[Plain-text document sources]
_____
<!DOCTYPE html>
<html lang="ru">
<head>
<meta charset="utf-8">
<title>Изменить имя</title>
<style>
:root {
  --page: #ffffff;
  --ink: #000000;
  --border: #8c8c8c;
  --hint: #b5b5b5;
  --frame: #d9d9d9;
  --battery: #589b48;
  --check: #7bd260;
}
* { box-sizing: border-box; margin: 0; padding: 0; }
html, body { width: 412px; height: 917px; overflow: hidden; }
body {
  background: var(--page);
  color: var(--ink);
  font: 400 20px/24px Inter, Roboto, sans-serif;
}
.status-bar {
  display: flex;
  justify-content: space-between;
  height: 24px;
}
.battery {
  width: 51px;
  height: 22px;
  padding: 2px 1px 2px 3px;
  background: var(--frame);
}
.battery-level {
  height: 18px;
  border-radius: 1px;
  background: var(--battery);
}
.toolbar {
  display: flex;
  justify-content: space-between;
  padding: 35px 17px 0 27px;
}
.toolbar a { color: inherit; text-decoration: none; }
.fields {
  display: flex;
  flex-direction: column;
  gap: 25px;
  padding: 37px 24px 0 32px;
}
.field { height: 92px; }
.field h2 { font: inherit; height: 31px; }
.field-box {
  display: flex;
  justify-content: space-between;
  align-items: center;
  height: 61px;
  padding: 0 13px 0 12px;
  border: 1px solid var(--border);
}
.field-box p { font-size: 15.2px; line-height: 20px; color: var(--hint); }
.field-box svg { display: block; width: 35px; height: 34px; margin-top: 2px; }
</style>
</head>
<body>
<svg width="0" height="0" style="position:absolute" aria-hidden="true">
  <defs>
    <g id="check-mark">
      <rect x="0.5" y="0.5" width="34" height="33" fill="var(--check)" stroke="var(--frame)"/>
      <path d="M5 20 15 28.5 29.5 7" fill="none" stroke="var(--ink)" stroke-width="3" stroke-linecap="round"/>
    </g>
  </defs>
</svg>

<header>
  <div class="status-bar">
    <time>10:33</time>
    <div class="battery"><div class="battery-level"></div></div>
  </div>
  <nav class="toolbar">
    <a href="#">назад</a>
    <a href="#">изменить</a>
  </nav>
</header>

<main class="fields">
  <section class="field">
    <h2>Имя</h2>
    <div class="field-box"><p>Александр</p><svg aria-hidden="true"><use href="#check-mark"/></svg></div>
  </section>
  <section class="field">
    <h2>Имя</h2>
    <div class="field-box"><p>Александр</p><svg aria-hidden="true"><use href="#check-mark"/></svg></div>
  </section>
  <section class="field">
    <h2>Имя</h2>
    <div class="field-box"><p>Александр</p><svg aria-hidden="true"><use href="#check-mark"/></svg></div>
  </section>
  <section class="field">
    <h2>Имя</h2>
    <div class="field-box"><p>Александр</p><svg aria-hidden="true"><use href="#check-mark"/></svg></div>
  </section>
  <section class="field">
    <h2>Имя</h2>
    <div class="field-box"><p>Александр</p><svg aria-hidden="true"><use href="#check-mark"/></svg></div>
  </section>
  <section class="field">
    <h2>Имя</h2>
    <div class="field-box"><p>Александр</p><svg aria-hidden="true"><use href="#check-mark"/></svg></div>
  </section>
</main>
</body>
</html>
_____
◆ WHAT TO WORK ON
Every entry is to be copied exactly, with none omitted.

◆ OUTPUT FOR THIS TASK
<!DOCTYPE html>
<html lang="ru">
<head>
<meta charset="utf-8">
<title>Изменить имя</title>
<style>
:root {
  --page: #ffffff;
  --ink: #000000;
  --border: #8c8c8c;
  --hint: #b5b5b5;
  --frame: #d9d9d9;
  --battery: #589b48;
  --check: #7bd260;
}
* { box-sizing: border-box; margin: 0; padding: 0; }
html, body { width: 412px; height: 917px; overflow: hidden; }
body {
  background: var(--page);
  color: var(--ink);
  font: 400 20px/24px Inter, Roboto, sans-serif;
}
.status-bar {
  display: flex;
  justify-content: space-between;
  height: 24px;
}
.battery {
  width: 51px;
  height: 22px;
  padding: 2px 1px 2px 3px;
  background: var(--frame);
}
.battery-level {
  height: 18px;
  border-radius: 1px;
  background: var(--battery);
}
.toolbar {
  display: flex;
  justify-content: space-between;
  padding: 35px 17px 0 27px;
}
.toolbar a { color: inherit; text-decoration: none; }
.fields {
  display: flex;
  flex-direction: column;
  gap: 25px;
  padding: 37px 24px 0 32px;
}
.field { height: 92px; }
.field h2 { font: inherit; height: 31px; }
.field-box {
  display: flex;
  justify-content: space-between;
  align-items: center;
  height: 61px;
  padding: 0 13px 0 12px;
  border: 1px solid var(--border);
}
.field-box p { font-size: 15.2px; line-height: 20px; color: var(--hint); }
.field-box svg { display: block; width: 35px; height: 34px; margin-top: 2px; }
</style>
</head>
<body>
<svg width="0" height="0" style="position:absolute" aria-hidden="true">
  <defs>
    <g id="check-mark">
      <rect x="0.5" y="0.5" width="34" height="33" fill="var(--check)" stroke="var(--frame)"/>
      <path d="M5 20 15 28.5 29.5 7" fill="none" stroke="var(--ink)" stroke-width="3" stroke-linecap="round"/>
    </g>
  </defs>
</svg>

<header>
  <div class="status-bar">
    <time>10:33</time>
    <div class="battery"><div class="battery-level"></div></div>
  </div>
  <nav class="toolbar">
    <a href="#">назад</a>
    <a href="#">изменить</a>
  </nav>
</header>

<main class="fields">
  <section class="field">
    <h2>Имя</h2>
    <div class="field-box"><p>Александр</p><svg aria-hidden="true"><use href="#check-mark"/></svg></div>
  </section>
  <section class="field">
    <h2>Имя</h2>
    <div class="field-box"><p>Александр</p><svg aria-hidden="true"><use href="#check-mark"/></svg></div>
  </section>
  <section class="field">
    <h2>Имя</h2>
    <div class="field-box"><p>Александр</p><svg aria-hidden="true"><use href="#check-mark"/></svg></div>
  </section>
  <section class="field">
    <h2>Имя</h2>
    <div class="field-box"><p>Александр</p><svg aria-hidden="true"><use href="#check-mark"/></svg></div>
  </section>
  <section class="field">
    <h2>Имя</h2>
    <div class="field-box"><p>Александр</p><svg aria-hidden="true"><use href="#check-mark"/></svg></div>
  </section>
  <section class="field">
    <h2>Имя</h2>
    <div class="field-box"><p>Александр</p><svg aria-hidden="true"><use href="#check-mark"/></svg></div>
  </section>
</main>
</body>
</html>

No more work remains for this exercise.